MOSCOW, November 28. /TASS/. Members of the future mission to the International Space Station (ISS) require no additional psychological support in connection with the the recent aborted space launch, a spokesperson for Russia’s Institute of Medicobiological Problems has told TASS.

"All kinds training, including psychological one, are being carried out as usual, no changes were introduced. No additional elements of psychological support are required for members of this expedition," the source said.

A Soyuz-FG carrier rocket with a manned Soyuz MS-10 spacecraft blasted off from Kazakhstan’s Baikonur Cosmodrome to the International Space Station (ISS) on October 11. On board the spacecraft were Russian cosmonaut Alexei Ovchinin (the commander of the Soyuz MS-10) and NASA astronaut Nick Hague.

Following a smooth liftoff, the Soyuz’s booster malfunctioned between the first and second stages of separating, whereupon the crew was forced to abort the flight and switch to ballistic descent. The manned Soyuz MS-10 spacecraft ended up landing in the Kazakh steppe. Later, the crewmembers were examined and found to be in good condition. They required no special psychological support over the incident, said Oleg Orlov, who heads the Institute of Medicobiological Problems. This was the first emergency landing with this type of carrier rocket over the past 35 years.

ISS Expedition 58 members Anne McClain of NASA, Oleg Kononenko of Roscosmos and David Saint-Jacques of the Canadian Space Agency are scheduled to take off to the orbital station on board of Russia’s Soyuz MS-11 spacecraft at 14:31 Moscow time on December 3. The spacecraft is due to dock with the International Space Station about six hours later, at 20:36 Moscow time.

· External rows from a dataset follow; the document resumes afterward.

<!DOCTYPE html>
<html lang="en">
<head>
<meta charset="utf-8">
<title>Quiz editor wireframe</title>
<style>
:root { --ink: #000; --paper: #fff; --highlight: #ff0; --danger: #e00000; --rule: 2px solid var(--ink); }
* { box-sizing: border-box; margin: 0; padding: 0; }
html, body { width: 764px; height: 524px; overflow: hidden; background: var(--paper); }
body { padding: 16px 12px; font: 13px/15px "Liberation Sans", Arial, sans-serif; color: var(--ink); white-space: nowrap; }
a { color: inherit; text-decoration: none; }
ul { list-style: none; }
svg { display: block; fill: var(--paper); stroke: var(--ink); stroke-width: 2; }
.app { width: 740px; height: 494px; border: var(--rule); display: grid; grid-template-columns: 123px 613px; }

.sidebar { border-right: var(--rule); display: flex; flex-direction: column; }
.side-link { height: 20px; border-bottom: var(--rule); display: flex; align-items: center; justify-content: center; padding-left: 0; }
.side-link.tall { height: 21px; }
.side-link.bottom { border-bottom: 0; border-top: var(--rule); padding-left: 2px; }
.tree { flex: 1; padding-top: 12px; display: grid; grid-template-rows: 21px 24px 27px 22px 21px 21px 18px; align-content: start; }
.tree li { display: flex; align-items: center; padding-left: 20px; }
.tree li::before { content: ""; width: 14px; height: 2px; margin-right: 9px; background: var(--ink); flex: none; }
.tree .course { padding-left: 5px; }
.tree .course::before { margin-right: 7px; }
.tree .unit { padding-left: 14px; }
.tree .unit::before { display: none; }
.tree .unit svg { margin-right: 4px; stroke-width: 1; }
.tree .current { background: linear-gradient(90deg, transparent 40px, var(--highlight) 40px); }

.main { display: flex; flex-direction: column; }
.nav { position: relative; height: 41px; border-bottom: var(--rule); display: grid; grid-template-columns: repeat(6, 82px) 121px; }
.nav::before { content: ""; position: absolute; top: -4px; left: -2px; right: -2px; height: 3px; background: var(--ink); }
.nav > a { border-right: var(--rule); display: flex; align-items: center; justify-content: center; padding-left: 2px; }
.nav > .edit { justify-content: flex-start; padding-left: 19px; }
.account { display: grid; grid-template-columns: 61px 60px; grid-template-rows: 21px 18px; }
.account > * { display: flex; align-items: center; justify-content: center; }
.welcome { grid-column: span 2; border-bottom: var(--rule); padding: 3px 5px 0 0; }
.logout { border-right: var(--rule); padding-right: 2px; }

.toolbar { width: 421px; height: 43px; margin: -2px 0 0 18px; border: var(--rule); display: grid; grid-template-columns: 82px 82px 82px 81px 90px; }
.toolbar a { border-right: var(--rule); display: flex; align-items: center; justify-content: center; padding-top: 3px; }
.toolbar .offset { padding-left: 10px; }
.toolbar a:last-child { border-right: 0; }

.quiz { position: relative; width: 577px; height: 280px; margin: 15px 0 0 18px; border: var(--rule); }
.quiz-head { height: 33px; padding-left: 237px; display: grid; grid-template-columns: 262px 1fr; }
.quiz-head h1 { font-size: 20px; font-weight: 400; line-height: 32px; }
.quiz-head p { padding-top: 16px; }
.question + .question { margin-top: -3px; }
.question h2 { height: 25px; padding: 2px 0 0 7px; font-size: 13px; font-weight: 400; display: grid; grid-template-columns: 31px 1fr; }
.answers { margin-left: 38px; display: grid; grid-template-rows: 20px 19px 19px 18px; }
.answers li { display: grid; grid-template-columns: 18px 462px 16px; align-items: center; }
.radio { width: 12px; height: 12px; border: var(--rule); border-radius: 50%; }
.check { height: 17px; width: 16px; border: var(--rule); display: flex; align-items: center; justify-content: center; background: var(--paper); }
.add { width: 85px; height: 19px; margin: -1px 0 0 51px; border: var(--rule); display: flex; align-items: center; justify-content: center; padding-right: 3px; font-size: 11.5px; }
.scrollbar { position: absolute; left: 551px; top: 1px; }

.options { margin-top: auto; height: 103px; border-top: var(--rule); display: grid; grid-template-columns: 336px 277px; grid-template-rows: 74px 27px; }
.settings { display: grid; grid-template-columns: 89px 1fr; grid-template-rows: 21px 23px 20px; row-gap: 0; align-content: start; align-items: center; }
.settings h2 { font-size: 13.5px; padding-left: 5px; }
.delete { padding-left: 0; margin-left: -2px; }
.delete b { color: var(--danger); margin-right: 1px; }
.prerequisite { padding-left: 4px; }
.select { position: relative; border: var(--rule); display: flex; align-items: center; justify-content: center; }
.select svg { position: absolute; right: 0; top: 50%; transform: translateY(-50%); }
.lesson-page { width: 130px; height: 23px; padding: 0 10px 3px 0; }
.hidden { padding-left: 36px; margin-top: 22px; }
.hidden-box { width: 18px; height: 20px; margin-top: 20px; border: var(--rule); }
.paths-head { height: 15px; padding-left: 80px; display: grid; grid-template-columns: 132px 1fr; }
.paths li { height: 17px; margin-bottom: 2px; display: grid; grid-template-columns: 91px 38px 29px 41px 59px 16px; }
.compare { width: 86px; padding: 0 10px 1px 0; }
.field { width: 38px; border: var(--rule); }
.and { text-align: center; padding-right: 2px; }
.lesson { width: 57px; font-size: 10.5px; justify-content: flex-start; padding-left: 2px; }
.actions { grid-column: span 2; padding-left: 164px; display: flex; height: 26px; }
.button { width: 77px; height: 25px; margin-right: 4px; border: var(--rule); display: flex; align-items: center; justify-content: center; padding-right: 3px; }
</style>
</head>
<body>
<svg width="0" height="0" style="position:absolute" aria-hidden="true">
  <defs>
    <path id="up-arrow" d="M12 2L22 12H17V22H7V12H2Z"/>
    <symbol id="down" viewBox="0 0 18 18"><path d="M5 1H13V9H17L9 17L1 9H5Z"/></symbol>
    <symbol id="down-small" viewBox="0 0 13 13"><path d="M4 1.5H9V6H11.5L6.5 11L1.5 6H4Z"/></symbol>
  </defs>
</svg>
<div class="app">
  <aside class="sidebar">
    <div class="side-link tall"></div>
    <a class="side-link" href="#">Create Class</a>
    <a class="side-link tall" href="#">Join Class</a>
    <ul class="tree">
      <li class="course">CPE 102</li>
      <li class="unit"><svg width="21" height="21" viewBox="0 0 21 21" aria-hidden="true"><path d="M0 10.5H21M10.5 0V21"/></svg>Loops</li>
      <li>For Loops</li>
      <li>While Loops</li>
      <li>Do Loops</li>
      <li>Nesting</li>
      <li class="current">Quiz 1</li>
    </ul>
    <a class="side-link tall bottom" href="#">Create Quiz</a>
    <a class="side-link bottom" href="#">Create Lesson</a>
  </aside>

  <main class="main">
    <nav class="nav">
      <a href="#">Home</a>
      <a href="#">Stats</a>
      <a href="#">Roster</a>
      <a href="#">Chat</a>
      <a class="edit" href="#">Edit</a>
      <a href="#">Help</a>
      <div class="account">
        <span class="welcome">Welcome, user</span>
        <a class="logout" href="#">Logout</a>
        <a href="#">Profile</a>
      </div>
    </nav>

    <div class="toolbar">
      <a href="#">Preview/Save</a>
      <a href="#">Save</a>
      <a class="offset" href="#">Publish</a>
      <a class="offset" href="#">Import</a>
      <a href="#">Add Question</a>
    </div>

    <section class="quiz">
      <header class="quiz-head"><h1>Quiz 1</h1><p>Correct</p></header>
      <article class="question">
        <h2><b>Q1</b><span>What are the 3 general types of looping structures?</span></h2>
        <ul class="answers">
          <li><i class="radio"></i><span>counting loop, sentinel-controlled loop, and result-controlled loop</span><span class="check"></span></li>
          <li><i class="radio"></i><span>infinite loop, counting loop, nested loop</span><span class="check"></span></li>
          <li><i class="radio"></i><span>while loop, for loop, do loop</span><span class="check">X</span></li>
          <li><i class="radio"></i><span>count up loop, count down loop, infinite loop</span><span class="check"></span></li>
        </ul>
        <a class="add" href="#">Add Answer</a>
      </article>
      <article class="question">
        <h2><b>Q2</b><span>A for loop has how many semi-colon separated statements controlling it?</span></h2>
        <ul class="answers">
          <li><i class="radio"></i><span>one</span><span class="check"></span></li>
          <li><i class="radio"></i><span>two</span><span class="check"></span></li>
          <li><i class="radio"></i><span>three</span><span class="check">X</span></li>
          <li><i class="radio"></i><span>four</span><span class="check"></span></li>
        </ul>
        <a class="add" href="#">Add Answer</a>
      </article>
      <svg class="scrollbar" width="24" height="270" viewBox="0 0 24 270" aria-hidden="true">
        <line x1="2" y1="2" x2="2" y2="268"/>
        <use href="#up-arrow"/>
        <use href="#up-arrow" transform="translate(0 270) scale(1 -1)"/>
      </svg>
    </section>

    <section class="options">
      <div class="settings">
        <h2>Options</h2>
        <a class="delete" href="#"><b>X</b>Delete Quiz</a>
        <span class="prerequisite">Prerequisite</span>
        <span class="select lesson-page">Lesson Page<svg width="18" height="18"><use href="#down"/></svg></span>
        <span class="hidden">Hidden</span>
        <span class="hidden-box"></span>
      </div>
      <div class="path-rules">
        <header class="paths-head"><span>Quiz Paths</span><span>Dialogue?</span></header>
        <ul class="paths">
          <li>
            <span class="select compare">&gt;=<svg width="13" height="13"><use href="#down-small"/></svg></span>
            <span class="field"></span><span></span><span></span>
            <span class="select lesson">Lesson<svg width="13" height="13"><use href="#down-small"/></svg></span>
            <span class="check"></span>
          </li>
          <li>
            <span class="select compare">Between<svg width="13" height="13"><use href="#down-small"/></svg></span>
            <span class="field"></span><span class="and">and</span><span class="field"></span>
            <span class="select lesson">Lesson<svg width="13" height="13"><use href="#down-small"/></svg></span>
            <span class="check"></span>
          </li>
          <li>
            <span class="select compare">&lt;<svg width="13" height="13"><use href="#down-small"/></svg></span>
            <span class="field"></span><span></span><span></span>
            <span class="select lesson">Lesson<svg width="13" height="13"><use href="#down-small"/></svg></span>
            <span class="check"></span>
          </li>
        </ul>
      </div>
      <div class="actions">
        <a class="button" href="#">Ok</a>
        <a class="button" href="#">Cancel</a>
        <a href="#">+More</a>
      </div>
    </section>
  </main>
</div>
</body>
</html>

The main and backup crews have already completed training and passed their exams.